- A true lover considers nothing good except what he thinks will please his beloved.
- Love can deny nothing to love.
- A lover can never have enough of the solaces of his beloved.
- A slight presumption causes a lover to suspect his beloved.
- A man who is vexed by too much passion usually does not love.
- A true lover is constantly and without intermission possessed by the thought of his beloved.
- Nothing forbids one woman being loved by two men or one man by two women.
One important aspect of courtly love was that the man had to do anything and everything to win the affection of the woman. It was a formalized process, and a young knight would often practice on an older married woman to refine his skills in gallantry.
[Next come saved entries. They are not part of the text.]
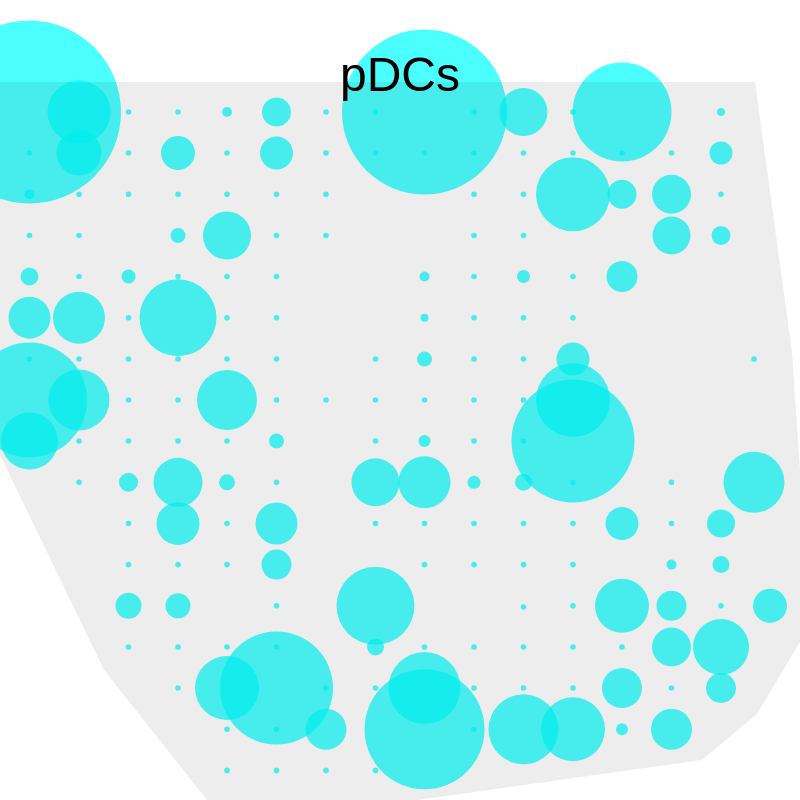
<!DOCTYPE html>
<html lang="en">
<head>
<meta charset="utf-8">
<title>pDCs</title>
<style>
:root { --paper: #fff; --bubble: #0ff; --shade: #000; --ink: #000; }
* { margin: 0; box-sizing: border-box; }
body { width: 800px; height: 800px; overflow: hidden; background: var(--paper); }
.chart { position: relative; width: 800px; height: 800px; overflow: hidden; }
.plot { display: block; }
.title {
  position: absolute; top: 51px; left: 0; width: 800px;
  font: 400 48px/48px "Liberation Sans", Arial, sans-serif;
  color: var(--ink); text-align: center;
}
.bubbles { fill: var(--bubble); fill-opacity: .7; }
.dots { fill: none; stroke: var(--bubble); stroke-opacity: .7; stroke-width: 5.6; stroke-linecap: round; }
.region { fill: var(--shade); fill-opacity: .07; }
</style>
</head>
<body>
<main class="chart">
  <svg class="plot" width="800" height="800" viewBox="0 0 800 800" role="img" aria-label="Bubble map of pDCs over a shaded region">
    <g class="bubbles">
      <g transform="translate(0 112)"><circle cx="29.5" r="91.5"/><circle cx="79" r="31.5"/><circle cx="227" r="5"/><circle cx="276.5" r="14.5"/><circle cx="424.5" r="82.5"/><circle cx="523.5" r="24"/><circle cx="622" r="49.5"/><circle cx="721" r="4"/></g>
      <g transform="translate(0 153)"><circle cx="79" r="22.5"/><circle cx="178" r="17"/><circle cx="276.5" r="16.5"/><circle cx="721" r="11.5"/></g>
      <g transform="translate(0 194.3)"><circle cx="29.5" r="5"/><circle cx="573" r="37"/><circle cx="622" r="14.5"/><circle cx="671.5" r="19.5"/></g>
      <g transform="translate(0 235.5)"><circle cx="178" r="7.5"/><circle cx="227" r="24"/><circle cx="671.5" r="19"/><circle cx="721" r="9.5"/></g>
      <g transform="translate(0 276.5)"><circle cx="29.5" r="9"/><circle cx="128.5" r="7"/><circle cx="424.5" r="5"/><circle cx="523.5" r="6.5"/><circle cx="622" r="15.5"/></g>
      <g transform="translate(0 317.7)"><circle cx="29.5" r="21"/><circle cx="79" r="26"/><circle cx="178" r="38.5"/><circle cx="424.5" r="4"/></g>
      <g transform="translate(0 359)"><circle cx="424.5" r="7.5"/><circle cx="573" r="16.5"/></g>
      <g transform="translate(0 400)"><circle cx="29.5" r="57.5"/><circle cx="79" r="30.5"/><circle cx="227" r="30"/><circle cx="573" r="37"/></g>
      <g transform="translate(0 441)"><circle cx="29.5" r="28.5"/><circle cx="276.5" r="7.5"/><circle cx="424.5" r="6"/><circle cx="573" r="61.5"/></g>
      <g transform="translate(0 482.3)"><circle cx="128.5" r="9.5"/><circle cx="178" r="24.5"/><circle cx="227" r="8"/><circle cx="375.5" r="24"/><circle cx="424.5" r="26"/><circle cx="474" r="6.5"/><circle cx="523.5" r="8.5"/><circle cx="754" r="30.5"/></g>
      <g transform="translate(0 523.5)"><circle cx="178" r="21.5"/><circle cx="276.5" r="21"/><circle cx="622" r="16.5"/><circle cx="721" r="14"/></g>
      <g transform="translate(0 564.6)"><circle cx="276.5" r="15"/><circle cx="671.5" r="5"/><circle cx="721" r="8.5"/></g>
      <g transform="translate(0 605.8)"><circle cx="128.5" r="13"/><circle cx="178" r="12.5"/><circle cx="375.5" r="39"/><circle cx="622" r="27"/><circle cx="671.5" r="15"/><circle cx="770" r="17"/></g>
      <g transform="translate(0 647)"><circle cx="375.5" r="8.5"/><circle cx="671.5" r="19.5"/><circle cx="721" r="28"/></g>
      <g transform="translate(0 688)"><circle cx="227" r="32"/><circle cx="276.5" r="56.5"/><circle cx="424.5" r="36"/><circle cx="622" r="20"/><circle cx="721" r="15"/></g>
      <g transform="translate(0 729.3)"><circle cx="326" r="20.5"/><circle cx="424.5" r="60"/><circle cx="523.5" r="35"/><circle cx="573" r="32"/><circle cx="622" r="6"/><circle cx="671.5" r="20.5"/></g>
    </g>
    <g class="dots">
      <path d="M128.5 112h0M178 112h0M326 112h0M375.5 112h0M474 112h0M573 112h0"/>
      <path d="M29.5 153h0M128.5 153h0M227 153h0M326 153h0M375.5 153h0M424.5 153h0M474 153h0M523.5 153h0M573 153h0M622 153h0M671.5 153h0"/>
      <path d="M79 194.3h0M128.5 194.3h0M178 194.3h0M227 194.3h0M276.5 194.3h0M326 194.3h0M474 194.3h0M523.5 194.3h0M721 194.3h0"/>
      <path d="M29.5 235.5h0M79 235.5h0M276.5 235.5h0M326 235.5h0M474 235.5h0M523.5 235.5h0"/>
      <path d="M79 276.5h0M178 276.5h0M227 276.5h0M276.5 276.5h0M474 276.5h0M573 276.5h0"/>
      <path d="M128.5 317.7h0M227 317.7h0M276.5 317.7h0M474 317.7h0M523.5 317.7h0M573 317.7h0"/>
      <path d="M29.5 359h0M79 359h0M128.5 359h0M178 359h0M227 359h0M276.5 359h0M375.5 359h0M474 359h0M523.5 359h0M754 359h0"/>
      <path d="M128.5 400h0M178 400h0M276.5 400h0M326 400h0M375.5 400h0M424.5 400h0M474 400h0M523.5 400h0"/>
      <path d="M79 441h0M128.5 441h0M178 441h0M227 441h0M375.5 441h0M474 441h0M523.5 441h0"/>
      <path d="M79 482.3h0M276.5 482.3h0M573 482.3h0M671.5 482.3h0"/>
      <path d="M128.5 523.5h0M227 523.5h0M375.5 523.5h0M424.5 523.5h0M474 523.5h0M523.5 523.5h0M573 523.5h0M671.5 523.5h0"/>
      <path d="M128.5 564.6h0M178 564.6h0M227 564.6h0M424.5 564.6h0M474 564.6h0M523.5 564.6h0M573 564.6h0"/>
      <path d="M276.5 605.8h0M523.5 607h0M573 605.8h0M721 605.8h0"/>
      <path d="M128.5 647h0M178 647h0M227 647h0M276.5 647h0M424.5 647h0M474 647h0M523.5 647h0M573 647h0M622 647h0"/>
      <path d="M178 688h0M326 688h0M375.5 688h0M474 688h0M523.5 688h0M573 688h0M671.5 688h0"/>
      <path d="M227 729.3h0M276.5 729.3h0M474 729.3h0"/>
      <path d="M227 770.4h0M276.5 770.4h0M326 770.4h0M375.5 770.4h0"/>
    </g>
    <polygon class="region" points="0,82 755,82 792,352 800,470 800,642 757,714 702,760 418,800 207,800 104,670 0,455"/>
  </svg>
  <h1 class="title">pDCs</h1>
</main>
</body>
</html>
In the book Chivalry (1908), Francis Cornish described the knight and said “he must try by every means in his power to make himself pleasing in her sight. No word of love must be spoken till after long trial. He must gain distinction…in war, and after long service might venture to ask some token of favour, which she would long withhold.”
Can the chivalry of old exist today? I don’t know. Knights would win favor with the ladies by winning battles, which would also bring him fame and money. We all know fame and money still win favor today. The missing link might be the honor.
While the process was formalized, there aren’t any step-by-step procedures in pursuing her. Good character was enough.
Some people might argue chivalry is dead due to feminism, but in reality, men have become weak in pursuing. How many guys ask their dads for dating advice? Chivalry was taught. A boy became a knight through apprenticeship. A Middle Age boy had to become a squire and learn from knights before he could be given the title and go out on the battlefield. Maybe that’s what this generation of men need. Maybe it’s a dad, a mentor, a book, a club, or a church. Chivalry is learned, not dead.